Would you give the number of lines below in which the string "face" appears? Nothing else is needed.

Document images with source code:
• • • • •
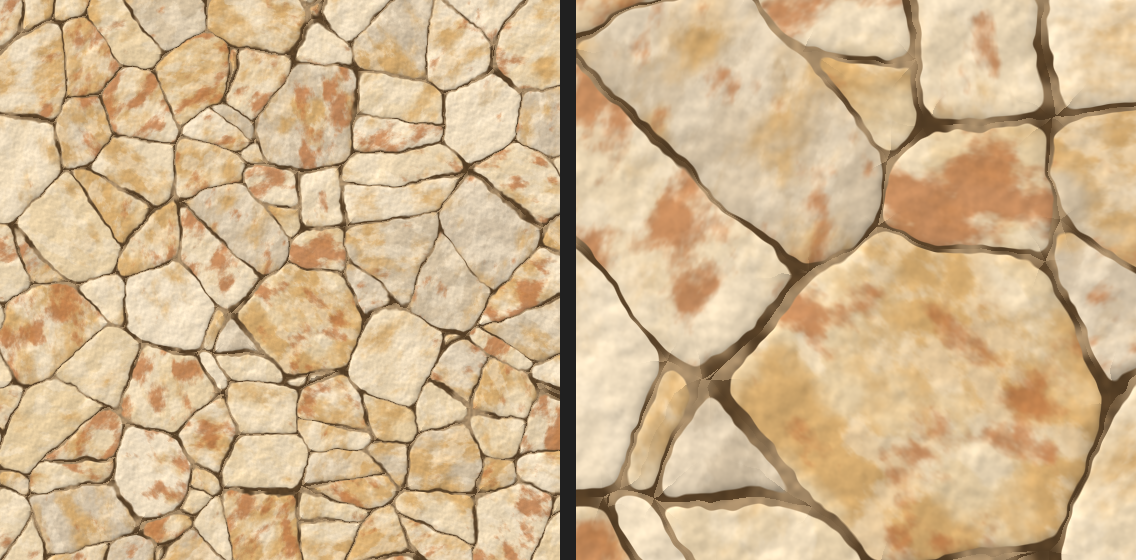
Left, the full canvas; right, a detail of the centre.
Give the GLSL for this texture, as a Shadertoy shader.

```glsl
const vec3 CREAM = vec3(0.95, 0.885, 0.78);
const vec3 SAND = vec3(0.89, 0.79, 0.62);
const vec3 OCHRE = vec3(0.82, 0.65, 0.41);
const vec3 GREY = vec3(0.79, 0.72, 0.62);
const vec3 RUST = vec3(0.72, 0.45, 0.26);
const vec3 MORTAR = vec3(0.66, 0.55, 0.41);
const vec3 SHADOW = vec3(0.34, 0.25, 0.15);
const vec2 LIGHT = vec2(-0.6, 0.8);
const float STONES_ACROSS = 9.5;

struct Stone {
    vec2 id;      // identity, also after splitting
    float edge;   // distance to the rounded outline
    vec2 facing;  // outward direction of the nearest side
};

vec3 hash3(vec2 p) {
    vec3 q = fract(p.xyx * vec3(0.1031, 0.1030, 0.0973));
    q += dot(q, q.yxz + 33.33);
    return fract((q.xxy + q.yzz) * q.zyx);
}

float noise(vec2 p) {
    vec2 i = floor(p), f = fract(p);
    f = f * f * (3.0 - 2.0 * f);
    vec2 e = vec2(0.0, 1.0);
    return mix(mix(hash3(i).x, hash3(i + e.yx).x, f.x),
               mix(hash3(i + e.xy).x, hash3(i + e.yy).x, f.x), f.y);
}

float fbm(vec2 p) {
    float sum = 0.0, amp = 0.5;
    for (int i = 0; i < 5; i++) {
        sum += amp * noise(p);
        p = mat2(1.6, 1.2, -1.2, 1.6) * p + 7.3;
        amp *= 0.53;
    }
    return sum;
}

vec2 wobble(vec2 p, float freq, float amp) {
    vec2 q = p * freq;
    return amp * (vec2(noise(q + 11.7), noise(q + 43.1)) - 0.5);
}

float roundMin(float a, float b, float k) {
    float h = max(k - abs(a - b), 0.0) / k;
    return min(a, b) - h * h * k * 0.25;
}

// Stone centre in xy, size weight in z
vec3 seed(vec2 cell) {
    vec3 h = hash3(cell + 40.0);
    return vec3(cell + 0.08 + 0.84 * h.xy, 0.75 * smoothstep(0.15, 0.75, h.z));
}

float power(vec2 p, vec3 s) {
    vec2 d = p - s.xy;
    return dot(d, d) - s.z;
}

// Weighted Voronoi cells with straight sides, some split into shards
Stone layStones(vec2 p) {
    vec2 cell = floor(p), nearest = cell;
    float best = 100.0;
    for (int k = 0; k < 25; k++) {
        vec2 c = cell + vec2(k % 5, k / 5) - 2.0;
        float d = power(p, seed(c));
        if (d < best) { best = d; nearest = c; }
    }
    vec3 own = seed(nearest);
    Stone stone = Stone(nearest, 8.0, vec2(0.0, 1.0));
    float closest = 8.0;
    for (int k = 0; k < 25; k++) {
        vec2 c = cell + vec2(k % 5, k / 5) - 2.0;
        if (c == nearest) continue;
        vec3 other = seed(c);
        vec2 across = other.xy - own.xy;
        float d = (power(p, other) - best) / (2.0 * length(across));
        if (d < closest) { closest = d; stone.facing = normalize(across); }
        stone.edge = roundMin(stone.edge, d, 0.11);
    }
    vec3 cut = hash3(nearest + 91.0);
    if (cut.x > 0.74) {
        float angle = 6.2832 * cut.y;
        vec2 dir = vec2(cos(angle), sin(angle));
        float s = dot(p - own.xy, dir) + 0.3 * (cut.z - 0.5);
        if (abs(s) < closest) stone.facing = -dir * sign(s);
        stone.edge = roundMin(stone.edge, abs(s), 0.08);
        stone.id += 57.0 * step(0.0, s);
    }
    return stone;
}

// Mineral colours: pale base, ochre stains, rare rust, bleached patches
vec3 mineral(vec2 p, vec2 id) {
    vec3 tone = hash3(id + 140.0), kind = hash3(id + 210.0);
    float a = 6.2832 * kind.x;
    vec2 q = mat2(cos(a), sin(a), -sin(a), cos(a)) * p * vec2(1.0, 1.5) + 30.0 * kind.yz;
    float stain = smoothstep(0.40, 0.76, fbm(q * 1.9) + 0.40 * (tone.z - 0.55));
    float rust = smoothstep(0.56, 0.78, fbm(q * 2.6 + 17.0) + 0.36 * (kind.y - 0.72));
    float bleach = smoothstep(0.47, 0.66, fbm(q * 3.4 + 51.0));
    vec3 col = mix(CREAM, SAND, 0.15 + 0.85 * tone.x);
    col = mix(col, GREY, 0.75 * smoothstep(0.72, 0.92, tone.y));
    col = mix(col, OCHRE, 0.9 * stain);
    col = mix(col, CREAM, 0.5 * bleach);
    return mix(col, RUST, 0.75 * rust);
}

// Light on the rough split face
float relief(vec2 p) {
    float coarse = fbm(p * 3.0) - fbm(p * 3.0 + LIGHT * 0.14);
    float fine = noise(p * 21.0) - noise(p * 21.0 + LIGHT * 0.5);
    return 0.62 * coarse + 0.055 * fine;
}

void mainImage(out vec4 fragColor, in vec2 fragCoord) {
    vec2 p = fragCoord / iResolution.y * STONES_ACROSS;
    float pixel = STONES_ACROSS / iResolution.y;
    vec2 bent = p + wobble(p, 0.6, 0.45) + wobble(p, 4.0, 0.07) + wobble(p, 15.0, 0.025);
    Stone stone = layStones(bent);

    // Stone face with a lit upper rim and a shaded lower rim
    float gap = 0.010 + 0.045 * pow(noise(p * 1.7 + 5.0), 2.0);
    float inside = stone.edge - gap;
    float tilt = dot(stone.facing, LIGHT);
    float rim = exp(-max(inside, 0.0) / 0.035);
    vec3 face = mineral(p, stone.id) * (1.0 + relief(p));
    face *= 1.0 + rim * (tilt > 0.0 ? 0.09 * tilt : 0.26 * tilt);

    // Joint, darkest beneath the stone above it
    float fill = smoothstep(0.25, 0.8, noise(p * 5.0 + 23.0) + 0.25 * tilt);
    vec3 joint = mix(SHADOW, MORTAR, fill) * (0.9 + 0.2 * noise(p * 24.0));

    float cover = smoothstep(-pixel, pixel, inside);
    fragColor = vec4(clamp(mix(joint, face, cover), 0.0, 1.0), 1.0);
}
```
• • • • •
| Solution |
5